What to produce — Find the lines of data that contain the string "html", then list them.

[Dataset records]

- - -

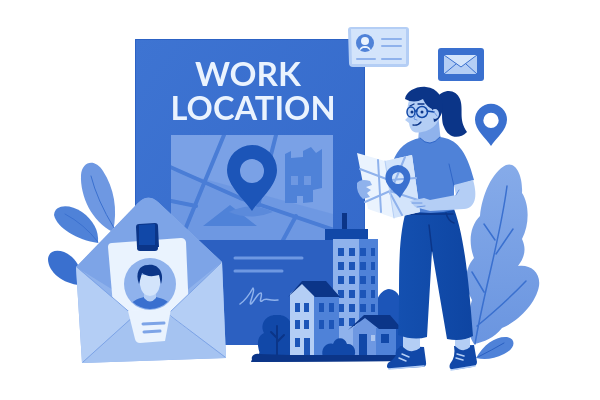
<!DOCTYPE html>
<html lang="en">
<head>
<meta charset="utf-8">
<title>Work Location</title>
<style>
:root {
  --navy: #0b3588;
  --deep: #1148a8;
  --royal: #1c55b8;
  --blue: #3a70cf;
  --mid: #4f82d8;
  --soft: #6e98e2;
  --sky: #8fb2ec;
  --pale: #b4cef5;
  --mist: #d3e4fb;
  --ice: #eaf3fe;
}
html, body { margin: 0; background: #fff; overflow: hidden; }
svg { display: block; width: 600px; height: 400px; }
.title { font: 700 33px Lato, "Open Sans", sans-serif; fill: var(--ice); text-anchor: middle; }
.navy { fill: var(--navy); } .deep { fill: var(--deep); } .royal { fill: var(--royal); }
.blue { fill: var(--blue); } .mid { fill: var(--mid); } .soft { fill: var(--soft); }
.sky { fill: var(--sky); } .pale { fill: var(--pale); } .mist { fill: var(--mist); } .ice { fill: var(--ice); }
.line { fill: none; stroke-linecap: round; stroke-linejoin: round; }
</style>
</head>
<body>
<svg viewBox="0 0 600 400" role="img" aria-label="Work location illustration: woman with a map beside a poster, an envelope and a small town">
  <defs>
    <linearGradient id="poster-fill" x1="0" y1="0" x2="1" y2="1">
      <stop offset="0" stop-color="#3e74d2"/><stop offset="1" stop-color="#3368c9"/>
    </linearGradient>
    <linearGradient id="leaf-fill" x1="0" y1="0" x2="0" y2="1">
      <stop offset="0" stop-color="#86abe9"/><stop offset="1" stop-color="#6a95e0"/>
    </linearGradient>
    <linearGradient id="trouser-fill" x1="0" y1="0" x2="1" y2="0">
      <stop offset="0" stop-color="#1450b0"/><stop offset="1" stop-color="#0e45a2"/>
    </linearGradient>
    <clipPath id="map-area"><rect x="171" y="135" width="162" height="105"/></clipPath>
    <clipPath id="badge-photo"><circle cx="150" cy="284" r="25"/></clipPath>
    <path id="pin" fill-rule="evenodd" d="M0 0C-7-11-25-25-25-41A25 25 0 0 1 25-41C25-25 7-11 0 0ZM0-52a12 12 0 1 0 0 24a12 12 0 1 0 0-24Z"/>
    <g id="window-row"><rect width="6" height="8"/><rect x="11" width="6" height="8"/><rect x="22" width="6" height="8"/><rect x="33" width="4" height="8"/></g>
  </defs>

  <g id="left-plant">
    <path class="soft" d="M113 232C92 222 80 196 81 175C82 161 95 158 103 171C114 188 118 209 113 232Z"/>
    <path class="mid" d="M98 243C77 240 57 228 54 215C55 204 70 204 82 212C93 220 99 230 98 243Z"/>
    <path class="blue" d="M80 285C63 284 48 272 48 259C49 248 63 249 72 257C80 265 83 274 80 285Z"/>
    <path class="line" stroke="#3a70cf" d="M91 176Q97 200 114 228M65 214Q84 224 98 242M57 258Q70 268 79 284"/>
  </g>

  <g id="right-plant">
    <path fill="url(#leaf-fill)" d="M474 344C464 328 468 314 472 300C463 285 465 268 474 258C468 242 470 226 480 216C482 195 492 172 506 165C517 161 523 178 522 193C529 203 530 224 522 239C527 250 524 258 518 266C530 264 541 272 539 286C536 304 517 322 502 328C494 338 484 342 474 344Z"/>
    <path class="line" stroke="#3a70cf" stroke-width="1.5" d="M507 186C500 240 484 290 475 344M477 326Q506 302 526 281M496 254L513 229M495 240L484 224M484 292L472 272"/>
    <path class="mid" d="M476 358C484 344 496 336 507 337C517 339 515 349 504 354C494 359 485 360 476 358Z"/>
    <path class="line" stroke="#2a60c2" d="M478 357Q492 350 504 343"/>
  </g>

  <g id="poster">
    <rect x="135" y="39" width="230" height="306" fill="url(#poster-fill)"/>
    <path d="M135 240H365V345H135Z" fill="#2c60c1"/>
    <path class="line" stroke="#2c62c4" d="M135.500 345V39.500H364.500V345"/>
    <text class="title" x="248" y="86" textLength="106" lengthAdjust="spacingAndGlyphs">WORK</text>
    <text class="title" x="253" y="120" textLength="165" lengthAdjust="spacingAndGlyphs">LOCATION</text>
    <g id="poster-map" clip-path="url(#map-area)">
      <rect class="soft" x="171" y="135" width="162" height="105"/>
      <path d="M171 135H333V214L171 170Z" fill="#7aa1e6"/>
      <path class="line" stroke="#4a7dd6" stroke-width="4" d="M168 166L240 198L340 232M224 135L205 181L180 242M276 135L258 206M296 216L282 242M171 201L196 206"/>
      <path class="mid" d="M203 226L230 205L257 226Z"/>
      <path class="mid" d="M285 203V154L291 151V158L303 157V151L311 147L316 153L322 149V188L313 190V202L303 203V196H297V203Z"/>
      <path class="soft" d="M291 176h7v9h-7zM304 176h7v9h-7z"/>
      <path d="M229 212Q251 201 273 212Q251 221 229 212Z" fill="#5b8adb"/>
    </g>
    <use href="#pin" class="royal" transform="translate(252 211)"/>
    <path class="line" stroke="#6e98e2" stroke-width="3" d="M235 258H302M235 271H282"/>
    <path class="line" stroke="#8fb2ec" stroke-width="1.500" d="M240 304C247 299 253 288 253 288C256 290 248 305 251 304C254 302 258 292 261 293C263 295 258 303 262 301C266 297 267 301 278 300"/>
  </g>

  <g id="town">
    <path class="navy" d="M254 362C249 358 253 353 259 354C261 348 268 346 274 350H394C402 346 411 350 409 361Z"/>
    <path class="royal" d="M377 320C373 303 379 290 389 289C399 290 402 300 400 306C409 306 412 318 405 325V352H377Z"/>
    <g id="tower">
      <path class="navy" d="M342 213h5v17h10v9h-29v-9h14z"/>
      <rect class="deep" x="325" y="229" width="43" height="11"/>
      <rect class="sky" x="333" y="239" width="45" height="116"/>
      <rect class="mid" x="359" y="239" width="19" height="116"/>
      <g class="royal">
        <use href="#window-row" x="338" y="248"/><use href="#window-row" x="338" y="262"/>
        <use href="#window-row" x="338" y="276"/><use href="#window-row" x="338" y="290"/>
        <use href="#window-row" x="338" y="304"/><use href="#window-row" x="338" y="318"/>
      </g>
    </g>
    <g id="tree">
      <path class="deep" d="M260 354C256 342 258 336 264 333C259 323 267 314 277 315C287 314 295 323 290 333C298 338 297 350 290 355Z"/>
      <path class="line" stroke="#0b3588" stroke-width="2" d="M277 326V355M277 342L284 335M277 338L271 332"/>
    </g>
    <g id="townhouse">
      <path class="pale" d="M290 355V294L302 283L314 294V355Z"/>
      <path class="mid" d="M314 294H339V355H314Z"/>
      <path class="navy" d="M288 297L302 281H326L340 297H315L302 284Z"/>
      <path class="royal" d="M295 303h5v9h-5zM304 303h5v9h-5zM295 320h5v9h-5zM304 320h5v9h-5zM295 338h5v9h-5zM304 338h6v17h-6zM319 303h5v9h-5zM329 303h5v9h-5zM319 320h5v9h-5zM329 320h5v9h-5z"/>
    </g>
    <g id="cottage">
      <path class="soft" d="M353 355V328L365 317L378 328V355Z"/>
      <path class="mid" d="M376 328H396V355H376Z"/>
      <path class="navy" d="M348 330L364 315H390L402 329H379L365 318Z"/>
      <path class="deep" d="M359 334h8v21h-8zM381 334h8v9h-8z"/>
      <path class="ice" d="M371 335h4v6h-4z" opacity=".5"/>
    </g>
    <path class="deep" d="M323 357C320 348 327 342 333 344C336 336 345 337 347 344C354 343 357 351 354 357ZM396 357C394 349 400 345 404 349C410 349 412 357 408 359Z"/>
    <path class="navy" d="M251 362Q253 354 262 355H405Q411 357 410 361Z"/>
  </g>

  <g id="envelope">
    <path class="sky" d="M76 267L138 203Q148 193 158 202L222 262L226 358L82 363Z"/>
    <path d="M76 267L138 203Q148 193 158 202L222 262L155 316Z" fill="#7da4e7"/>
    <g id="id-badge">
      <path class="ice" d="M108 247Q108 243 112 243L181 238Q185 238 186 242L190 336L116 340Z"/>
      <path class="navy" d="M136 227Q136 224 139 224L155 223Q158 223 158 226L159 247H137Z"/>
      <path class="deep" d="M139 225L155 224V245H139Z"/>
      <rect class="navy" x="137" y="245" width="21" height="6" rx="3"/>
      <circle class="sky" cx="150" cy="284" r="26"/>
      <g clip-path="url(#badge-photo)">
        <path class="blue" d="M126 314C127 303 136 299 144 297H156C165 299 174 303 175 314Z"/>
        <path class="pale" d="M144 289H156V298Q150 305 144 298Z"/>
        <path class="mist" d="M140 275H160V285Q158 296 150 296Q142 296 140 285Z"/>
        <path class="navy" d="M139 284C135 273 139 265 148 265C158 263 165 273 161 284L159 275Q148 278 142 273Z"/>
      </g>
    </g>
    <path class="pale" d="M76 267L134 316L82 363ZM222 262L168 314L226 358Z"/>
    <path d="M82 363L130 319Q135 315 141 315H162Q168 314 173 318L226 358Z" fill="#a5c3f1"/>
    <path class="line" stroke="#7da4e7" d="M77 267L134 316L83 362M221 263L168 314L225 357"/>
    <path class="ice" d="M128 311L171 309L165 341L140 343Q136 343 135 339Z"/>
    <path class="line" stroke="#7da4e7" stroke-width="3" d="M143 324L164 323M144 332L160 331"/>
  </g>

  <g id="contact-card">
    <path class="pale" d="M348 30Q348 27 351 27H406Q409 27 409 30V63Q409 67 405 67H353Q349 67 349 63Z"/>
    <path class="mist" d="M351 29H406V64H352Z"/>
    <circle class="mid" cx="365" cy="43" r="9"/>
    <circle class="ice" cx="365" cy="41" r="4"/>
    <path class="ice" d="M359 51Q360 46 365 46Q370 46 371 51L367 48H363Z"/>
    <path class="line" stroke="#8fb2ec" stroke-width="2" d="M382 39H401M382 46H401M357 59H375M382 59H401"/>
  </g>

  <g id="mail-icon">
    <rect class="blue" x="438" y="48" width="46" height="33" rx="3"/>
    <rect class="pale" x="444" y="55" width="33" height="19"/>
    <path class="mist" d="M444 55H477L461 67Z"/>
    <path class="line" stroke="#3a70cf" d="M444 55L461 67L477 55M444 74L456 64M477 74L466 64"/>
  </g>

  <use href="#pin" class="blue" transform="translate(491 146) scale(.64)"/>

  <g id="woman">
    <path id="ponytail" class="navy" d="M436 98C444 88 456 89 460 99C464 110 458 119 467 132C459 140 448 138 444 127C440 118 445 109 437 105Z"/>
    <g id="shoes">
      <path class="deep" d="M400 346L424 347L426 362Q427 367 422 367L390 369Q385 368 388 363Q396 359 400 346ZM454 346L474 345L477 362Q477 366 472 367L453 370Q448 369 450 364Q456 357 454 346Z"/>
      <path class="line" stroke="#b4cef5" stroke-width="1.500" d="M389 369L424 366M451 370L475 366M402 354l7 3M399 358l7 3M457 354l7 2M456 358l7 2"/>
      <path class="pale" d="M403 334H420V348Q411 355 403 347ZM455 334H470V347Q463 354 455 346Z"/>
    </g>
    <path id="trousers" fill="url(#trouser-fill)" d="M408 204H452C464 231 469 282 473 336Q462 342 447 339L432 251L427 337Q414 341 398 335C401 290 395 243 408 204Z"/>
    <path class="line" stroke="#0b3588" stroke-width="1.500" d="M432 251L429 225M446 213Q448 221 454 223M409 214H453"/>
    <path id="neck" class="sky" d="M420 118L438 113L441 143Q429 152 418 141Z"/>
    <path id="shirt" class="mid" d="M393 162C397 148 408 140 420 138Q430 148 440 137C456 139 466 149 474 180L454 186L454 210Q430 216 407 210L410 171Z"/>
    <path class="line" stroke="#2f66c8" d="M454 186L449 164M420 138Q430 149 440 137M449 199Q440 205 431 206"/>
    <path id="far-arm" class="sky" d="M393 162L408 168L398 189L371 201L360 193L362 184L371 181L386 184Z"/>
    <g id="head">
      <path class="pale" d="M410 98C407 105 407 112 408 117L405 120L409 123C410 131 414 134 422 132C434 130 441 121 441 108L434 96Z"/>
      <path class="navy" d="M405 99C406 91 417 86 426 87C438 88 443 98 443 107C442 117 437 121 434 122L432 109C426 106 424 101 423 99Q414 104 405 99Z"/>
      <ellipse class="pale" cx="435" cy="114" rx="4" ry="5"/>
      <path class="line" stroke="#0b3588" stroke-width="1.300" d="M410 106l4-2M418 104l6 0M413 125Q418 126 421 122"/>
      <circle class="navy" cx="412" cy="112" r="1.500"/><circle class="navy" cx="422" cy="112" r="1.500"/>
      <g class="line" stroke="#1148a8" stroke-width="1.500"><ellipse cx="411" cy="112" rx="4" ry="5"/><circle cx="422" cy="112" r="5.500"/><path d="M415 111h2M427 111l7 1"/></g>
      <path class="line" stroke="#6e98e2" d="M416 113L414 119L417 120M434 112l3 4"/>
    </g>
    <g id="paper-map">
      <path class="ice" d="M357 153L385 161L412 155L420 212L394 218L368 209Z"/>
      <path class="mist" d="M385 161L412 155L420 212L394 218Z"/>
      <path class="line" stroke="#8fb2ec" stroke-width="2" d="M360 169L389 180L416 178M365 202L390 191L418 200M378 160L381 212M405 157L390 193L402 215"/>
      <path class="line" stroke="#b4cef5" d="M385 161L394 218"/>
      <use href="#pin" class="blue" transform="translate(400 198) rotate(-6) scale(.5)"/>
    </g>
    <path id="left-hand" class="sky" d="M357 183Q361 178 370 181L372 185L366 187L371 190L367 193L370 197L363 199Q356 193 357 183Z"/>
    <path id="near-arm" class="pale" d="M454 185L473 180C478 197 475 208 464 209L430 211L415 207L410 201L424 198L430 200L456 195Z"/>
    <path class="line" stroke="#6e98e2" d="M412 203L422 203M417 207L425 206M456 195L459 190"/>
  </g>
</svg>
</body>
</html>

- - -

Response box —
<!DOCTYPE html>
<html lang="en">
html, body { margin: 0; background: #fff; overflow: hidden; }
</html>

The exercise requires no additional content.